Put the rhubarb into a blender with the honey, vinegar and mustard. Pulse until smooth. With the motor running, slowly pour in the oil. Makes about a cup.
6. Mini strawberry-rhubarb tarts
There’s no need to commit to an entire pie, just pick up a pack of frozen puff pastry and you’re halfway there.
Little Strawberry Rhubarb Pies
One package of frozen puff pastry, thawed .
Three cups chopped rhubarb.
Two cups hulled, sliced or chopped strawberries.
One cup sugar (or to taste).
One tablespoon of cornstarch.
One egg, beaten (optional).
Sugar or coarse sugar, for sprinkling (optional).
On a lightly floured surface, roll the puff pastry dough out one quarter of an inch thick.

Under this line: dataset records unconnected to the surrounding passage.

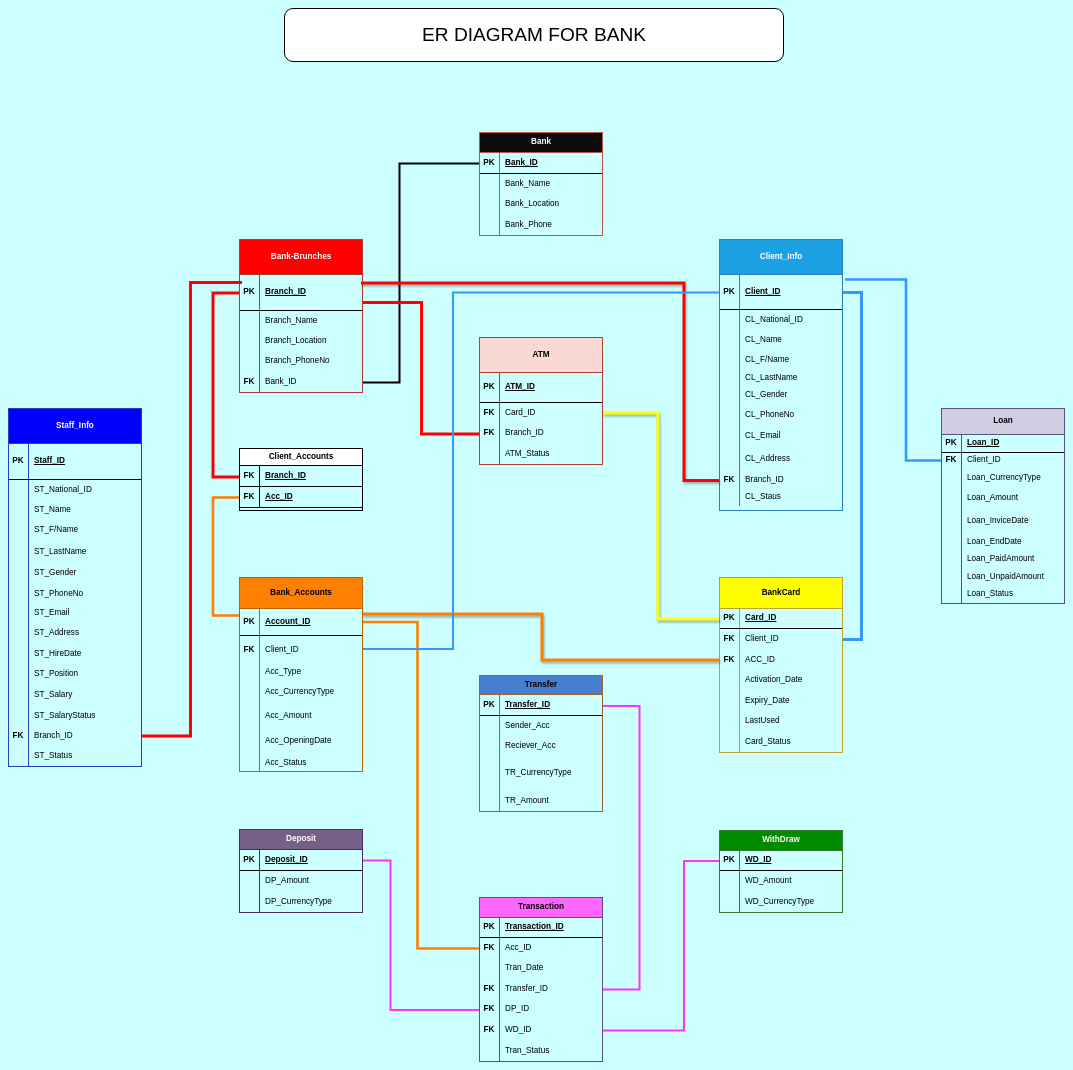
<!DOCTYPE html>
<html lang="en">
<head>
<meta charset="utf-8">
<title>ER Diagram for Bank</title>
<style>
:root {
  --page: #ccffff; --ink: #000; --paper: #fff;
  --red: #ff0000; --blue: #3399ff; --orange: #ff8000; --yellow: #ffff00; --magenta: #ff33ff;
}
* { box-sizing: border-box; margin: 0; padding: 0; }
html, body { width: 1073px; height: 1070px; overflow: hidden; }
body { position: relative; background: var(--page); color: var(--ink); font: 8.2px/1 "Liberation Sans", Arial, sans-serif; }
.title {
  position: absolute; left: 284px; top: 8px; width: 500px; height: 54px;
  display: flex; align-items: center; justify-content: center;
  background: var(--paper); border: 1px solid var(--ink); border-radius: 9px;
  font-size: 19.1px; font-weight: 400;
}
.entity {
  position: absolute; width: 124px; display: grid; grid-template-rows: var(--rows);
  outline: 1px solid var(--edge); outline-offset: -1px;
}
.entity h2 {
  display: flex; align-items: center; justify-content: center;
  background: var(--fill); color: var(--head, var(--ink)); border: 1px solid var(--edge);
  font-size: inherit; font-weight: 700;
}
.field { display: grid; grid-template-columns: 21px 1fr; white-space: nowrap; }
.field b { display: flex; align-items: center; justify-content: center; border-right: 1px solid var(--edge); }
.field span { align-self: center; padding-left: 5px; }
.key { border-bottom: 1px solid var(--ink); }
.key span { font-weight: 700; text-decoration: underline; }
.links { position: absolute; left: 0; top: 0; fill: none; stroke-linejoin: miter; }
.raised { filter: drop-shadow(1px 2px 1px rgba(0, 0, 0, .3)); }

#bank { left: 479px; top: 132px; --rows: 21px 21px 20px 20px 22px; --fill: #0d0d0d; --edge: #b85450; --head: #fff; }
#branches { left: 239px; top: 239px; --rows: 36px 36px 20px 20px 21px 21px; --fill: #ff0000; --edge: #b03a36; --head: #fff; }
#client-accounts { left: 239px; top: 448px; --rows: 18px 21px 21px 3px; --fill: #fff; --edge: #000; }
#client { left: 719px; top: 239px; --rows: 36px 35px 20px 20px 20px 16px 18px 22px 20px 27px 15px 18px 5px; --fill: #1ba1e2; --edge: #2a80b0; --head: #fff; }
#atm { left: 479px; top: 337px; --rows: 36px 30px 20px 21px 21px; --fill: #fad9d5; --edge: #ae4132; }
#staff { left: 8px; top: 408px; width: 134px; --rows: 36px 36px 20px 20px 21px 22px 21px 20px 19px 21px 20px 20px 22px 20px 20px 21px; --fill: #0000ff; --edge: #2a3fc4; --head: #fff; }
#accounts { left: 239px; top: 577px; --rows: 32px 27px 28px 17px 23px 24px 26px 18px; --fill: #ff8000; --edge: #b46504; }
#card { left: 719px; top: 577px; --rows: 32px 20px 20px 22px 19px 22px 19px 22px; --fill: #ffff00; --edge: #c0a030; }
#transfer { left: 479px; top: 675px; --rows: 20px 21px 20px 21px 33px 22px; --fill: #477fd0; --edge: #9a6428; }
#deposit { left: 239px; top: 829px; --rows: 21px 21px 20px 22px; --fill: #76608a; --edge: #432d57; --head: #fff; }
#withdraw { left: 719px; top: 830px; --rows: 21px 20px 20px 22px; --fill: #008a00; --edge: #2f7a2f; --head: #fff; }
#transaction { left: 479px; top: 897px; --rows: 21px 20px 20px 21px 20px 21px 21px 21px; --fill: #ff66ff; --edge: #56517e; }
#loan { left: 941px; top: 408px; --rows: 27px 18px 15px 20px 20px 27px 14px 21px 15px 19px; --fill: #d0cee2; --edge: #56517e; }
</style>
</head>
<body>
<h1 class="title">ER DIAGRAM FOR BANK</h1>

<section class="entity" id="bank">
  <h2>Bank</h2>
  <p class="field key"><b>PK</b><span>Bank_ID</span></p>
  <p class="field"><b></b><span>Bank_Name</span></p>
  <p class="field"><b></b><span>Bank_Location</span></p>
  <p class="field"><b></b><span>Bank_Phone</span></p>
</section>

<section class="entity" id="branches">
  <h2>Bank-Brunches</h2>
  <p class="field key"><b>PK</b><span>Branch_ID</span></p>
  <p class="field"><b></b><span>Branch_Name</span></p>
  <p class="field"><b></b><span>Branch_Location</span></p>
  <p class="field"><b></b><span>Branch_PhoneNo</span></p>
  <p class="field"><b>FK</b><span>Bank_ID</span></p>
</section>

<section class="entity" id="client-accounts">
  <h2>Client_Accounts</h2>
  <p class="field key"><b>FK</b><span>Branch_ID</span></p>
  <p class="field key"><b>FK</b><span>Acc_ID</span></p>
</section>

<section class="entity" id="client">
  <h2>Client_Info</h2>
  <p class="field key"><b>PK</b><span>Client_ID</span></p>
  <p class="field"><b></b><span>CL_National_ID</span></p>
  <p class="field"><b></b><span>CL_Name</span></p>
  <p class="field"><b></b><span>CL_F/Name</span></p>
  <p class="field"><b></b><span>CL_LastName</span></p>
  <p class="field"><b></b><span>CL_Gender</span></p>
  <p class="field"><b></b><span>CL_PhoneNo</span></p>
  <p class="field"><b></b><span>CL_Email</span></p>
  <p class="field"><b></b><span>CL_Address</span></p>
  <p class="field"><b>FK</b><span>Branch_ID</span></p>
  <p class="field"><b></b><span>CL_Staus</span></p>
</section>

<section class="entity" id="atm">
  <h2>ATM</h2>
  <p class="field key"><b>PK</b><span>ATM_ID</span></p>
  <p class="field"><b>FK</b><span>Card_ID</span></p>
  <p class="field"><b>FK</b><span>Branch_ID</span></p>
  <p class="field"><b></b><span>ATM_Status</span></p>
</section>

<section class="entity" id="staff">
  <h2>Staff_Info</h2>
  <p class="field key"><b>PK</b><span>Staff_ID</span></p>
  <p class="field"><b></b><span>ST_National_ID</span></p>
  <p class="field"><b></b><span>ST_Name</span></p>
  <p class="field"><b></b><span>ST_F/Name</span></p>
  <p class="field"><b></b><span>ST_LastName</span></p>
  <p class="field"><b></b><span>ST_Gender</span></p>
  <p class="field"><b></b><span>ST_PhoneNo</span></p>
  <p class="field"><b></b><span>ST_Email</span></p>
  <p class="field"><b></b><span>ST_Address</span></p>
  <p class="field"><b></b><span>ST_HireDate</span></p>
  <p class="field"><b></b><span>ST_Position</span></p>
  <p class="field"><b></b><span>ST_Salary</span></p>
  <p class="field"><b></b><span>ST_SalaryStatus</span></p>
  <p class="field"><b>FK</b><span>Branch_ID</span></p>
  <p class="field"><b></b><span>ST_Status</span></p>
</section>

<section class="entity" id="accounts">
  <h2>Bank_Accounts</h2>
  <p class="field key"><b>PK</b><span>Account_ID</span></p>
  <p class="field"><b>FK</b><span>Client_ID</span></p>
  <p class="field"><b></b><span>Acc_Type</span></p>
  <p class="field"><b></b><span>Acc_CurrencyType</span></p>
  <p class="field"><b></b><span>Acc_Amount</span></p>
  <p class="field"><b></b><span>Acc_OpeningDate</span></p>
  <p class="field"><b></b><span>Acc_Status</span></p>
</section>

<section class="entity" id="card">
  <h2>BankCard</h2>
  <p class="field key"><b>PK</b><span>Card_ID</span></p>
  <p class="field"><b>FK</b><span>Client_ID</span></p>
  <p class="field"><b>FK</b><span>ACC_ID</span></p>
  <p class="field"><b></b><span>Activation_Date</span></p>
  <p class="field"><b></b><span>Expiry_Date</span></p>
  <p class="field"><b></b><span>LastUsed</span></p>
  <p class="field"><b></b><span>Card_Status</span></p>
</section>

<section class="entity" id="transfer">
  <h2>Transfer</h2>
  <p class="field key"><b>PK</b><span>Transfer_ID</span></p>
  <p class="field"><b></b><span>Sender_Acc</span></p>
  <p class="field"><b></b><span>Reciever_Acc</span></p>
  <p class="field"><b></b><span>TR_CurrencyType</span></p>
  <p class="field"><b></b><span>TR_Amount</span></p>
</section>

<section class="entity" id="deposit">
  <h2>Deposit</h2>
  <p class="field key"><b>PK</b><span>Deposit_ID</span></p>
  <p class="field"><b></b><span>DP_Amount</span></p>
  <p class="field"><b></b><span>DP_CurrencyType</span></p>
</section>

<section class="entity" id="withdraw">
  <h2>WithDraw</h2>
  <p class="field key"><b>PK</b><span>WD_ID</span></p>
  <p class="field"><b></b><span>WD_Amount</span></p>
  <p class="field"><b></b><span>WD_CurrencyType</span></p>
</section>

<section class="entity" id="transaction">
  <h2>Transaction</h2>
  <p class="field key"><b>PK</b><span>Transaction_ID</span></p>
  <p class="field"><b>FK</b><span>Acc_ID</span></p>
  <p class="field"><b></b><span>Tran_Date</span></p>
  <p class="field"><b>FK</b><span>Transfer_ID</span></p>
  <p class="field"><b>FK</b><span>DP_ID</span></p>
  <p class="field"><b>FK</b><span>WD_ID</span></p>
  <p class="field"><b></b><span>Tran_Status</span></p>
</section>

<section class="entity" id="loan">
  <h2>Loan</h2>
  <p class="field key"><b>PK</b><span>Loan_ID</span></p>
  <p class="field"><b>FK</b><span>Client_ID</span></p>
  <p class="field"><b></b><span>Loan_CurrencyType</span></p>
  <p class="field"><b></b><span>Loan_Amount</span></p>
  <p class="field"><b></b><span>Loan_InviceDate</span></p>
  <p class="field"><b></b><span>Loan_EndDate</span></p>
  <p class="field"><b></b><span>Loan_PaidAmount</span></p>
  <p class="field"><b></b><span>Loan_UnpaidAmount</span></p>
  <p class="field"><b></b><span>Loan_Status</span></p>
</section>

<svg class="links" width="1073" height="1070" viewBox="0 0 1073 1070" aria-hidden="true">
  <path id="bank-to-branches" stroke="var(--ink)" stroke-width="2" d="M479 163.5H399.5V382.5H363"/>
  <g id="branch-links" stroke="var(--red)" stroke-width="3">
    <path d="M242 282.5H190.5V736H142"/>
    <path d="M239 293H213V477H239"/>
    <path d="M363 302.5H421.5V434H479"/>
    <path class="raised" d="M361 283H684V480.5H719"/>
  </g>
  <g id="account-links" stroke="var(--orange)" stroke-width="2.6">
    <path d="M239 497.5H213V615.5H239"/>
    <path d="M363 622H417.5V948.5H479"/>
    <path class="raised" stroke-width="3" d="M363 614H542V660H719"/>
  </g>
  <path id="card-to-atm" class="raised" stroke="var(--yellow)" stroke-width="3" d="M603 413H658V619H719"/>
  <g id="client-links" stroke="var(--blue)">
    <path stroke-width="2" d="M719 292.5H453V649H363"/>
    <path stroke-width="3" d="M843 292.5H861.5V639.5H843"/>
    <path stroke-width="2.6" d="M845 279.5H906V460.5H941"/>
  </g>
  <g id="transaction-links" stroke="var(--magenta)" stroke-width="2">
    <path d="M603 706H639.5V989.5H603"/>
    <path d="M363 860.5H390.5V1010H479"/>
    <path d="M719 861H684V1030.5H603"/>
  </g>
</svg>
</body>
</html>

Cut into rounds whatever size you like using a cookie cutter or glass rim. Place them on a parchment-lined baking sheet.
In a large bowl, toss together the rhubarb and strawberries. In a small bowl, stir together the sugar and cornstarch until no lumps remain. Add to the strawberry-rhubarb mixture and toss to coat well.
Spread some of the mixture over each pastry circle, leaving about an inch around the edges. Fold them over the filling, wherever they naturally fold. If you like, brush the edges with beaten egg and sprinkle with sugar.
Bake for 30 minutes, or until golden and the fruit is tender. Makes four to eight pies.
7. Lemon bars
Chopped fresh or frozen rhubarb is great in baking, mimicking fresh cranberries. If you like things tart, chances are you like lemon bars.
Try scattering a handful of chopped rhubarb over the crust before pouring the filling overtop next time you make a batch.
Winter Seed Sowing Basics April 24, 2013
Winter sowing is a method of growing seedlings. Instead of keeping the seedlings inside
until danger of frost has passed, the seeds are sown in containers that are left outside.
The containers act as mini-greenhouses and the seeds germinate and grow when the
conditions are right for them to do so.
Interested in starting to sow seeds outside for your garden this year? Check out these simple instructions below from the Calgary Horticultural Society. (more…)
Cardinal creeper seeds – sprouted April 17, 2013
I wanted to say thank you for the Great Seed sale in EagleVail several weeks back. We planted a few of the cardinal creeper seeds and they have sprouted already, and more starters to follow. We are looking very forward to this year’s season at the Garden. This is intended as a test to see if it is working., I’m new to wordpress. Thanks, Pedro. PS. I was excited to see the Salvation Army launching into its own community garden effort in Avon.
Spaghetti Squash & Chicken Pad Thai April 11, 2013
The Garden Committee has discussed this recipe at a few of our meetings now and it is is my duty and honor to share this recipe! (This is equally good without the chicken for those that do not eat meat.)
Spaghetti Squash & Chicken Pad Thai
1 large spaghetti squash
1 cup bok choy (diced)
It was discovered original here: http://stuffweate.blogspot.com/2012/01/chicken-pad-thai-made-with-spaghetti.html
Thanks so much to those that came out to support our seed sale earlier this month! We had a really successful sale and have discussed putting the money we raised towards an entry gate and new shed. If you’re interested in the financials behind the garden, take a look at our 2013 Financial Report.
Also, if you missed it earlier this month or can’t find your copy, check out the 2013 EVCG Member Info. This document includes our garden bylaws, a few rules and regulations to keep our garden space tidy, a request for Garden Stewards, some watering tips, an update on our Perimeter Project, and upcoming garden events this Spring and Summer.
Thanks again for bringing slow food to our valley, and we hope to see you out in the garden soon!